** What is expected **
Return the data that follows, keeping every word and mark unchanged.

※

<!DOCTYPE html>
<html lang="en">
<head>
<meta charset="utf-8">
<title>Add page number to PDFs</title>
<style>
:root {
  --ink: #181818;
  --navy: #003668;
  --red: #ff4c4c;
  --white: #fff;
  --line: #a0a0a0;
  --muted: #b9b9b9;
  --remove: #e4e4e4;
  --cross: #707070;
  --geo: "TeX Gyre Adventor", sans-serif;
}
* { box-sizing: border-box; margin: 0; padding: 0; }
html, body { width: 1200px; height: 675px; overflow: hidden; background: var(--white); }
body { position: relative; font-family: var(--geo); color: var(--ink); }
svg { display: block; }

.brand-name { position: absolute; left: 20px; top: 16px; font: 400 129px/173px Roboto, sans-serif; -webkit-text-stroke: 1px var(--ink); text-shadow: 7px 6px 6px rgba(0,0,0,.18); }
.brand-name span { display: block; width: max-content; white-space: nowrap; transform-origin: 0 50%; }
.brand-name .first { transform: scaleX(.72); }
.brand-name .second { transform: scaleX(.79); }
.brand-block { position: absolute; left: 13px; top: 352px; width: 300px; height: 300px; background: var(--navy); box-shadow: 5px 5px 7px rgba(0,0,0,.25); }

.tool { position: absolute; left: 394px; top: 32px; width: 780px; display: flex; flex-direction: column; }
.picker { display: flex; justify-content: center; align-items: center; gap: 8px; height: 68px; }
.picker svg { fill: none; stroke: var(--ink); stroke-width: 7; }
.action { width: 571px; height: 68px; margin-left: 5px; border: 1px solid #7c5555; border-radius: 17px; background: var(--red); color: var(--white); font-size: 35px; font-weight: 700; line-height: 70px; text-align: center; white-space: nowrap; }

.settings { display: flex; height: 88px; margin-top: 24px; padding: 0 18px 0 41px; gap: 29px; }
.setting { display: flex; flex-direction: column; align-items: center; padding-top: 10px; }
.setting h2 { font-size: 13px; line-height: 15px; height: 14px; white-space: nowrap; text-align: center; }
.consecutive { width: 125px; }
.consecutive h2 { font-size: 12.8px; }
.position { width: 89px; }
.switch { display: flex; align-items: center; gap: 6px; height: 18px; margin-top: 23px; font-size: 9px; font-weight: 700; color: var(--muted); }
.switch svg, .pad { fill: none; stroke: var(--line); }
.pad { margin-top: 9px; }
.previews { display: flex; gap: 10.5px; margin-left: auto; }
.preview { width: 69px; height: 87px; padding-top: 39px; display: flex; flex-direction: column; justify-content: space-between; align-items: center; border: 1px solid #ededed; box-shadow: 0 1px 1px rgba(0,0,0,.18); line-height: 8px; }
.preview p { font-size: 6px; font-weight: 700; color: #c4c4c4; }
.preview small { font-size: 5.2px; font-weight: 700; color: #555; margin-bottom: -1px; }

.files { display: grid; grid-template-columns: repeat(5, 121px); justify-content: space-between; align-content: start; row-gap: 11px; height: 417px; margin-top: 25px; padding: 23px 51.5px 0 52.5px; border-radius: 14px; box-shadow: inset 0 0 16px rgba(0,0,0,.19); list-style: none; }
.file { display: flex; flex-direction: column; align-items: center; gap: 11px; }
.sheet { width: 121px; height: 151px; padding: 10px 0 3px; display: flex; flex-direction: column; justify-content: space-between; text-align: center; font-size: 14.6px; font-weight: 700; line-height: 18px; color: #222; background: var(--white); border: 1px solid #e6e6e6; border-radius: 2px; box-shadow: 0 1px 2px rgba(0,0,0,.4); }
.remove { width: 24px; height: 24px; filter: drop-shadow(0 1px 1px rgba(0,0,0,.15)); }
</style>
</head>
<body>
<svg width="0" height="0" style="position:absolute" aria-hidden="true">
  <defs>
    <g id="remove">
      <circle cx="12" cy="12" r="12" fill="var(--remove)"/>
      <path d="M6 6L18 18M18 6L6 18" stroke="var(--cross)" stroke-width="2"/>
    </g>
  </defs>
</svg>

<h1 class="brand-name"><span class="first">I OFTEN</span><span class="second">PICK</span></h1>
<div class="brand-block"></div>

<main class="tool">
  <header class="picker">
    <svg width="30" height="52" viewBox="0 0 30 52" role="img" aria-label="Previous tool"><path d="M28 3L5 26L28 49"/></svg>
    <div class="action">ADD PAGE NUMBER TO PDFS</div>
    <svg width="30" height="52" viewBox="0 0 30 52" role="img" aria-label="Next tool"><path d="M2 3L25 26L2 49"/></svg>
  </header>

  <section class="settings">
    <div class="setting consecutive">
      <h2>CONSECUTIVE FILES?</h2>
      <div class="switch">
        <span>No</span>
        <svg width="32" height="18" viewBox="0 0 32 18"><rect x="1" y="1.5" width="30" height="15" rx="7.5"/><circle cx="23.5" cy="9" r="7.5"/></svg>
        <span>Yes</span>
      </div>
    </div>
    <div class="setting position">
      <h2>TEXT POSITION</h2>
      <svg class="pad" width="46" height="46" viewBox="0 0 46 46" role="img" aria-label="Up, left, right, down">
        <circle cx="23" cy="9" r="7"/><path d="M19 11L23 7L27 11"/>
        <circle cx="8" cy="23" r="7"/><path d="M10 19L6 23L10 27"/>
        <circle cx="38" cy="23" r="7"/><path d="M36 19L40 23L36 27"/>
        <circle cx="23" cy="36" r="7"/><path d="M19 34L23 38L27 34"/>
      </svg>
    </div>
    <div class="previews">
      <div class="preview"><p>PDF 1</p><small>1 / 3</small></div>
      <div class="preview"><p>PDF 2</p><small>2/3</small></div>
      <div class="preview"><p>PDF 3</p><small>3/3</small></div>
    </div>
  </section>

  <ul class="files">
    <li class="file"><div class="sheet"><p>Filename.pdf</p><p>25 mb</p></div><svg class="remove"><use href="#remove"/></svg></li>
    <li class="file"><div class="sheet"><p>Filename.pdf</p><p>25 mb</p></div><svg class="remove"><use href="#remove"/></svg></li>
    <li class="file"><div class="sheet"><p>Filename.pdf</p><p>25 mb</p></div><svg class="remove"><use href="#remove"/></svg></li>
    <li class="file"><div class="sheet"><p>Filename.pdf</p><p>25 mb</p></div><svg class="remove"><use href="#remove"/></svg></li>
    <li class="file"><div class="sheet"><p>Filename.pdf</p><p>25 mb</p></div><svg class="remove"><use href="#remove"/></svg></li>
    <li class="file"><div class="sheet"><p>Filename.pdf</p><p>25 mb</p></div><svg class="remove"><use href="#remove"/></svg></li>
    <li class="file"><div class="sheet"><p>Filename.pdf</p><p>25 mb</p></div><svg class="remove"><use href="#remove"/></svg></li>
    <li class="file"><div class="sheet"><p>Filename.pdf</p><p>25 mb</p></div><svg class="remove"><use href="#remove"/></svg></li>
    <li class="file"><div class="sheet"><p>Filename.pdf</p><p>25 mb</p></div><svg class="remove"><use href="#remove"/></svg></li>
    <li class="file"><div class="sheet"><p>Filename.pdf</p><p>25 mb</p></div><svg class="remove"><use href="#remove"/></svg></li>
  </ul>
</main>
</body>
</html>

※

** Solution for this problem **
<!DOCTYPE html>
<html lang="en">
<head>
<meta charset="utf-8">
<title>Add page number to PDFs</title>
<style>
:root {
  --ink: #181818;
  --navy: #003668;
  --red: #ff4c4c;
  --white: #fff;
  --line: #a0a0a0;
  --muted: #b9b9b9;
  --remove: #e4e4e4;
  --cross: #707070;
  --geo: "TeX Gyre Adventor", sans-serif;
}
* { box-sizing: border-box; margin: 0; padding: 0; }
html, body { width: 1200px; height: 675px; overflow: hidden; background: var(--white); }
body { position: relative; font-family: var(--geo); color: var(--ink); }
svg { display: block; }

.brand-name { position: absolute; left: 20px; top: 16px; font: 400 129px/173px Roboto, sans-serif; -webkit-text-stroke: 1px var(--ink); text-shadow: 7px 6px 6px rgba(0,0,0,.18); }
.brand-name span { display: block; width: max-content; white-space: nowrap; transform-origin: 0 50%; }
.brand-name .first { transform: scaleX(.72); }
.brand-name .second { transform: scaleX(.79); }
.brand-block { position: absolute; left: 13px; top: 352px; width: 300px; height: 300px; background: var(--navy); box-shadow: 5px 5px 7px rgba(0,0,0,.25); }

.tool { position: absolute; left: 394px; top: 32px; width: 780px; display: flex; flex-direction: column; }
.picker { display: flex; justify-content: center; align-items: center; gap: 8px; height: 68px; }
.picker svg { fill: none; stroke: var(--ink); stroke-width: 7; }
.action { width: 571px; height: 68px; margin-left: 5px; border: 1px solid #7c5555; border-radius: 17px; background: var(--red); color: var(--white); font-size: 35px; font-weight: 700; line-height: 70px; text-align: center; white-space: nowrap; }

.settings { display: flex; height: 88px; margin-top: 24px; padding: 0 18px 0 41px; gap: 29px; }
.setting { display: flex; flex-direction: column; align-items: center; padding-top: 10px; }
.setting h2 { font-size: 13px; line-height: 15px; height: 14px; white-space: nowrap; text-align: center; }
.consecutive { width: 125px; }
.consecutive h2 { font-size: 12.8px; }
.position { width: 89px; }
.switch { display: flex; align-items: center; gap: 6px; height: 18px; margin-top: 23px; font-size: 9px; font-weight: 700; color: var(--muted); }
.switch svg, .pad { fill: none; stroke: var(--line); }
.pad { margin-top: 9px; }
.previews { display: flex; gap: 10.5px; margin-left: auto; }
.preview { width: 69px; height: 87px; padding-top: 39px; display: flex; flex-direction: column; justify-content: space-between; align-items: center; border: 1px solid #ededed; box-shadow: 0 1px 1px rgba(0,0,0,.18); line-height: 8px; }
.preview p { font-size: 6px; font-weight: 700; color: #c4c4c4; }
.preview small { font-size: 5.2px; font-weight: 700; color: #555; margin-bottom: -1px; }

.files { display: grid; grid-template-columns: repeat(5, 121px); justify-content: space-between; align-content: start; row-gap: 11px; height: 417px; margin-top: 25px; padding: 23px 51.5px 0 52.5px; border-radius: 14px; box-shadow: inset 0 0 16px rgba(0,0,0,.19); list-style: none; }
.file { display: flex; flex-direction: column; align-items: center; gap: 11px; }
.sheet { width: 121px; height: 151px; padding: 10px 0 3px; display: flex; flex-direction: column; justify-content: space-between; text-align: center; font-size: 14.6px; font-weight: 700; line-height: 18px; color: #222; background: var(--white); border: 1px solid #e6e6e6; border-radius: 2px; box-shadow: 0 1px 2px rgba(0,0,0,.4); }
.remove { width: 24px; height: 24px; filter: drop-shadow(0 1px 1px rgba(0,0,0,.15)); }
</style>
</head>
<body>
<svg width="0" height="0" style="position:absolute" aria-hidden="true">
  <defs>
    <g id="remove">
      <circle cx="12" cy="12" r="12" fill="var(--remove)"/>
      <path d="M6 6L18 18M18 6L6 18" stroke="var(--cross)" stroke-width="2"/>
    </g>
  </defs>
</svg>

<h1 class="brand-name"><span class="first">I OFTEN</span><span class="second">PICK</span></h1>
<div class="brand-block"></div>

<main class="tool">
  <header class="picker">
    <svg width="30" height="52" viewBox="0 0 30 52" role="img" aria-label="Previous tool"><path d="M28 3L5 26L28 49"/></svg>
    <div class="action">ADD PAGE NUMBER TO PDFS</div>
    <svg width="30" height="52" viewBox="0 0 30 52" role="img" aria-label="Next tool"><path d="M2 3L25 26L2 49"/></svg>
  </header>

  <section class="settings">
    <div class="setting consecutive">
      <h2>CONSECUTIVE FILES?</h2>
      <div class="switch">
        <span>No</span>
        <svg width="32" height="18" viewBox="0 0 32 18"><rect x="1" y="1.5" width="30" height="15" rx="7.5"/><circle cx="23.5" cy="9" r="7.5"/></svg>
        <span>Yes</span>
      </div>
    </div>
    <div class="setting position">
      <h2>TEXT POSITION</h2>
      <svg class="pad" width="46" height="46" viewBox="0 0 46 46" role="img" aria-label="Up, left, right, down">
        <circle cx="23" cy="9" r="7"/><path d="M19 11L23 7L27 11"/>
        <circle cx="8" cy="23" r="7"/><path d="M10 19L6 23L10 27"/>
        <circle cx="38" cy="23" r="7"/><path d="M36 19L40 23L36 27"/>
        <circle cx="23" cy="36" r="7"/><path d="M19 34L23 38L27 34"/>
      </svg>
    </div>
    <div class="previews">
      <div class="preview"><p>PDF 1</p><small>1 / 3</small></div>
      <div class="preview"><p>PDF 2</p><small>2/3</small></div>
      <div class="preview"><p>PDF 3</p><small>3/3</small></div>
    </div>
  </section>

  <ul class="files">
    <li class="file"><div class="sheet"><p>Filename.pdf</p><p>25 mb</p></div><svg class="remove"><use href="#remove"/></svg></li>
    <li class="file"><div class="sheet"><p>Filename.pdf</p><p>25 mb</p></div><svg class="remove"><use href="#remove"/></svg></li>
    <li class="file"><div class="sheet"><p>Filename.pdf</p><p>25 mb</p></div><svg class="remove"><use href="#remove"/></svg></li>
    <li class="file"><div class="sheet"><p>Filename.pdf</p><p>25 mb</p></div><svg class="remove"><use href="#remove"/></svg></li>
    <li class="file"><div class="sheet"><p>Filename.pdf</p><p>25 mb</p></div><svg class="remove"><use href="#remove"/></svg></li>
    <li class="file"><div class="sheet"><p>Filename.pdf</p><p>25 mb</p></div><svg class="remove"><use href="#remove"/></svg></li>
    <li class="file"><div class="sheet"><p>Filename.pdf</p><p>25 mb</p></div><svg class="remove"><use href="#remove"/></svg></li>
    <li class="file"><div class="sheet"><p>Filename.pdf</p><p>25 mb</p></div><svg class="remove"><use href="#remove"/></svg></li>
    <li class="file"><div class="sheet"><p>Filename.pdf</p><p>25 mb</p></div><svg class="remove"><use href="#remove"/></svg></li>
    <li class="file"><div class="sheet"><p>Filename.pdf</p><p>25 mb</p></div><svg class="remove"><use href="#remove"/></svg></li>
  </ul>
</main>
</body>
</html>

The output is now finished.